Dagnabbit. This is a lot easier when youre sprawled out on the sofa in your SpongeBob jammies, mainlining peanut butter straight from the jar and washing it down with a two-liter Diet Coke.
Thats what you realize the moment youre facing the genial inquisitors from the game show Jeopardy!
For someone whose goals in life include being able to say Ill take Shakespeare for $1,000, Alex, it was an assignment too inviting to pass up. When my editor asked for a volunteer to stroll over to the Sheraton Raleigh Hotel to see what its like to try out for the show, I rang in.
If you are as full of useless information as I, youd have given it a shot, too.
I joined about 120 people from North Carolina and surrounding states whod taken an online quiz and been invited to Raleigh on Friday and Saturday to take a mock test and be interviewed.
Funny thing, though. You dont count on your brain being impeded by flop sweat and cottonmouth each time you try to press the little clicker and provide the correct response.
Someone OK, I once said there are two types of people in the world: those who watch Jeopardy! and those who watch Wheel of Fortune.
Jeopardy!, a game show that began in 1964, allows you to exercise your brain. Its hard to say what Wheel exercises. Maybe it stokes your sense of superiority over the intellectually unexceptional contestants who struggle despite being given clues as large as the Grand Canyon?

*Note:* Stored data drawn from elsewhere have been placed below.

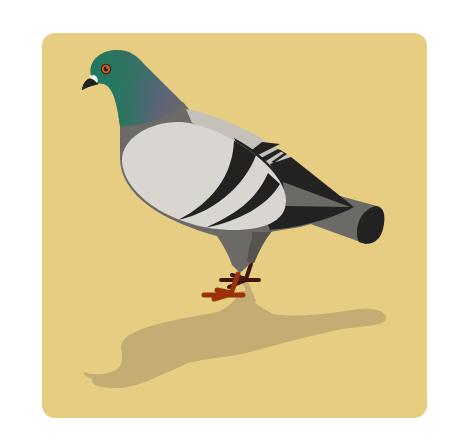
<!DOCTYPE html>
<html lang="en">
<head>
<meta charset="utf-8">
<title>Pigeon</title>
<style>
:root {
  --paper: #ffffff;
  --sand: #e6cd82;
  --shadow: #c4ad74;
  --body: #6c6a66;
  --body-dark: #565450;
  --wing: #d9d6d1;
  --wing-far: #c5c1ba;
  --ink: #222222;
  --leg: #9a3109;
  --leg-far: #42150a;
  --eye: #e8590c;
}
html, body { margin: 0; background: var(--paper); overflow: hidden; }
.illustration { display: block; width: 466px; height: 444px; }
.panel { fill: var(--sand); }
.shadow { fill: var(--shadow); }
.body { fill: var(--body); }
.thigh-far { fill: var(--body-dark); }
.wing { fill: var(--wing); }
.wing-far { fill: var(--wing-far); }
.ink { fill: var(--ink); }
.foot { fill: none; stroke-linecap: round; stroke-linejoin: round; }
.foot-near { stroke: var(--leg); stroke-width: 5; }
.foot-far { stroke: var(--leg-far); stroke-width: 4; }
</style>
</head>
<body>
<svg class="illustration" viewBox="0 0 466 444" role="img" aria-label="Standing pigeon with its shadow">
  <defs>
    <linearGradient id="neck-sheen" gradientUnits="userSpaceOnUse" x1="104" y1="58" x2="156" y2="124">
      <stop offset="0" stop-color="#356f64"/>
      <stop offset=".35" stop-color="#3a7068"/>
      <stop offset=".75" stop-color="#55657a"/>
      <stop offset="1" stop-color="#62607a"/>
    </linearGradient>
    <linearGradient id="throat-sheen" gradientUnits="userSpaceOnUse" x1="112" y1="108" x2="152" y2="92">
      <stop offset="0" stop-color="#1f7a5c" stop-opacity=".9"/>
      <stop offset="1" stop-color="#1f7a5c" stop-opacity="0"/>
    </linearGradient>
    <linearGradient id="nape-fade" gradientUnits="userSpaceOnUse" x1="150" y1="104" x2="176" y2="114">
      <stop offset="0" stop-color="#6c6a66" stop-opacity="0"/>
      <stop offset="1" stop-color="#6c6a66" stop-opacity=".6"/>
    </linearGradient>
    <path id="neck" d="M91 75C88 60 102 50 117 50C130 50 137 56 145 65L183 103C170 117 147 126 120 126C118 111 115 88 104 84L92 82Z"/>
    <clipPath id="wing-area">
      <path d="M122 160C122 138 150 122 178 122C215 122 286 165 286 201C286 222 262 230 234 230C174 230 122 194 122 160Z"/>
    </clipPath>
  </defs>

  <rect class="panel" x="42" y="33" width="385" height="385" rx="13"/>

  <g id="cast-shadow" class="shadow">
    <path d="M83 372Q91 375 102 374C121 371 124 366 121 347C122 333 146 324 218 312C231 306 236 299 240 291L247 291C250 300 258 306 273 314C300 318 335 313 358 309C373 307 386 311 386 318C385 325 376 325 342 329C305 337 280 344 242 354C215 359 192 360 184 365C154 378 136 388 117 388C101 388 91 386 92 379Q84 376 83 372Z"/>
    <path d="M242 282L247 279L256 301L252 305Z"/>
  </g>

  <g id="far-leg">
    <path class="thigh-far" d="M242 232L272 231Q262 243 254 263L247 263Z"/>
    <path class="foot foot-far" d="M251 264L246 279M221 280L259 280M246 279L232 275M246 280L229 287"/>
  </g>

  <g id="tail">
    <path class="body" d="M340 196L377 206C384 216 380 238 366 244L305 222Z"/>
    <path class="ink" d="M376 206C385 207 386 218 383 229C380 241 371 247 359 242C354 232 358 210 376 206Z"/>
  </g>

  <g id="torso">
    <path class="body" d="M120 122C145 124 166 116 183 102L192 113L262 140L354 207C351 215 325 220 300 227L270 232L252 232L252 262L240 273L232 265C229 256 224 246 217 236C165 222 120 196 120 158Z"/>
    <path class="thigh-far" d="M254 234L272 231Q262 243 254 263L247 262Q248 247 254 234Z"/>
  </g>

  <g id="far-wing">
    <path class="wing-far" d="M186 109C222 115 270 139 302 167L270 165L192 123Z"/>
    <path class="ink" d="M248 153L262 142L280 144L258 155ZM262 159L280 150L287 154L274 163ZM270 164L291 157L354 207L286 190Z"/>
    <path class="wing-far" d="M262 160L279 151L284 153L270 163Z"/>
    <path class="ink" d="M261 158L278 149L282 151L266 161Z"/>
  </g>

  <g id="near-wing">
    <path class="ink" d="M234 138Q265 154 282 181L354 207C340 215 307 227 270 230Z"/>
    <path class="body" d="M283 182L350 207L286 206Z"/>
    <path class="wing" d="M122 160C122 138 150 122 178 122C215 122 286 165 286 201C286 222 262 230 234 230C174 230 122 194 122 160Z"/>
    <g clip-path="url(#wing-area)" class="ink">
      <path d="M234 138L258 150C248 181 219 211 178 220C210 204 234 176 234 138Z"/>
      <path d="M268 173L280 184C267 206 239 221 205 228C234 215 256 201 268 173Z"/>
    </g>
  </g>

  <g id="head">
    <path class="ink" d="M82 90C83 83 87 78 92 78L99 84Q89 86 82 90Z"/>
    <path fill="#f3f1ee" d="M89 78Q93 73 97 77Q98 80 97 83Q94 78 89 78Z"/>
    <use href="#neck" fill="url(#neck-sheen)"/>
    <use href="#neck" fill="url(#throat-sheen)"/>
    <use href="#neck" fill="url(#nape-fade)"/>
    <path class="ink" d="M82 90C83 83 86 79 91 78Q96 79 98 84Q89 86 82 90Z"/>
    <path fill="#f3f1ee" d="M89 78Q92 73 96 76Q99 80 97 83Q94 79 89 78Z"/>
    <circle class="ink" cx="106" cy="69" r="5.2"/>
    <circle fill="var(--eye)" cx="106" cy="69" r="4.2"/>
    <circle class="ink" cx="106" cy="69" r="2.4"/>
    <circle fill="#ffffff" cx="107" cy="68" r=".7"/>
  </g>

  <g id="near-leg">
    <path class="foot foot-near" d="M238 274L232 291M204 295L243 295M231 293L217 290M231 294L214 299"/>
  </g>
</svg>
</body>
</html>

On Jeopardy! host Alex Trebek provides the answer and you have to give the question. For instance, if Trebek says The N.C. newspaper columnist did this when taking the quiz for Jeopardy! the correct response would be What is Choked, Alex?
And I did. I mean, how do you miss a question about your favorite author? Oy!
Trust me. When you stand there and grab ahold of that clicker, you quickly realize that just because youre a genius on your couch doesnt mean diddly when youre standing in a room facing three Jeopardy! contestant coordinators from California.
Your audience during the audition consists of about 20 other contestants quizzes and interviews were split into five sessions awaiting their turn. There is also a camera recording your interview. If that makes you nervous, just imagine what its like when youre facing the intimidating Trebek, a studio audience and cameras that will beam you into millions of living rooms and youre standing between two people who probably also know the suns surface temperature What is 10 million degrees, Alex? or what year Teddy Roosevelt got his first wisdom tooth.
Aspiring contestant Robin Devereux of Durham can imagine what its like. The only part that was nerve-wracking was the interview part, she told me after trying out. I had a lot of fun actually playing the game.
So did Kathy Fitzgerald, a weaver from Oak Island. Glenn Kagan, Jeopardy! senior coordinator, had to tell Fitzgerald, Devereux and many of the bookish, soft-spoken contestants that describes many of us at the tryout to speak up, to project our voices.
For both of the North Carolina women, this is the second time trying out, but Kagan said thats nothing to worry about: some big winners had to try more than once.
Jeopardy! is the only American television show Fitzgerald and her husband watch, she said. He comes up with the more bizarre answers. Im constantly asking him How do you know that? Together, we make one good brain.
Trying out for Jeopardy! can turn even a good brain into mofongo. It is a humbling experience, one that teaches you that youre not as smart as you think you are. That doesnt mean I wont take the test to appear on the show: I will.
Only next time, Ill ask Alex whether I can wear my lucky SpongeBob jammies.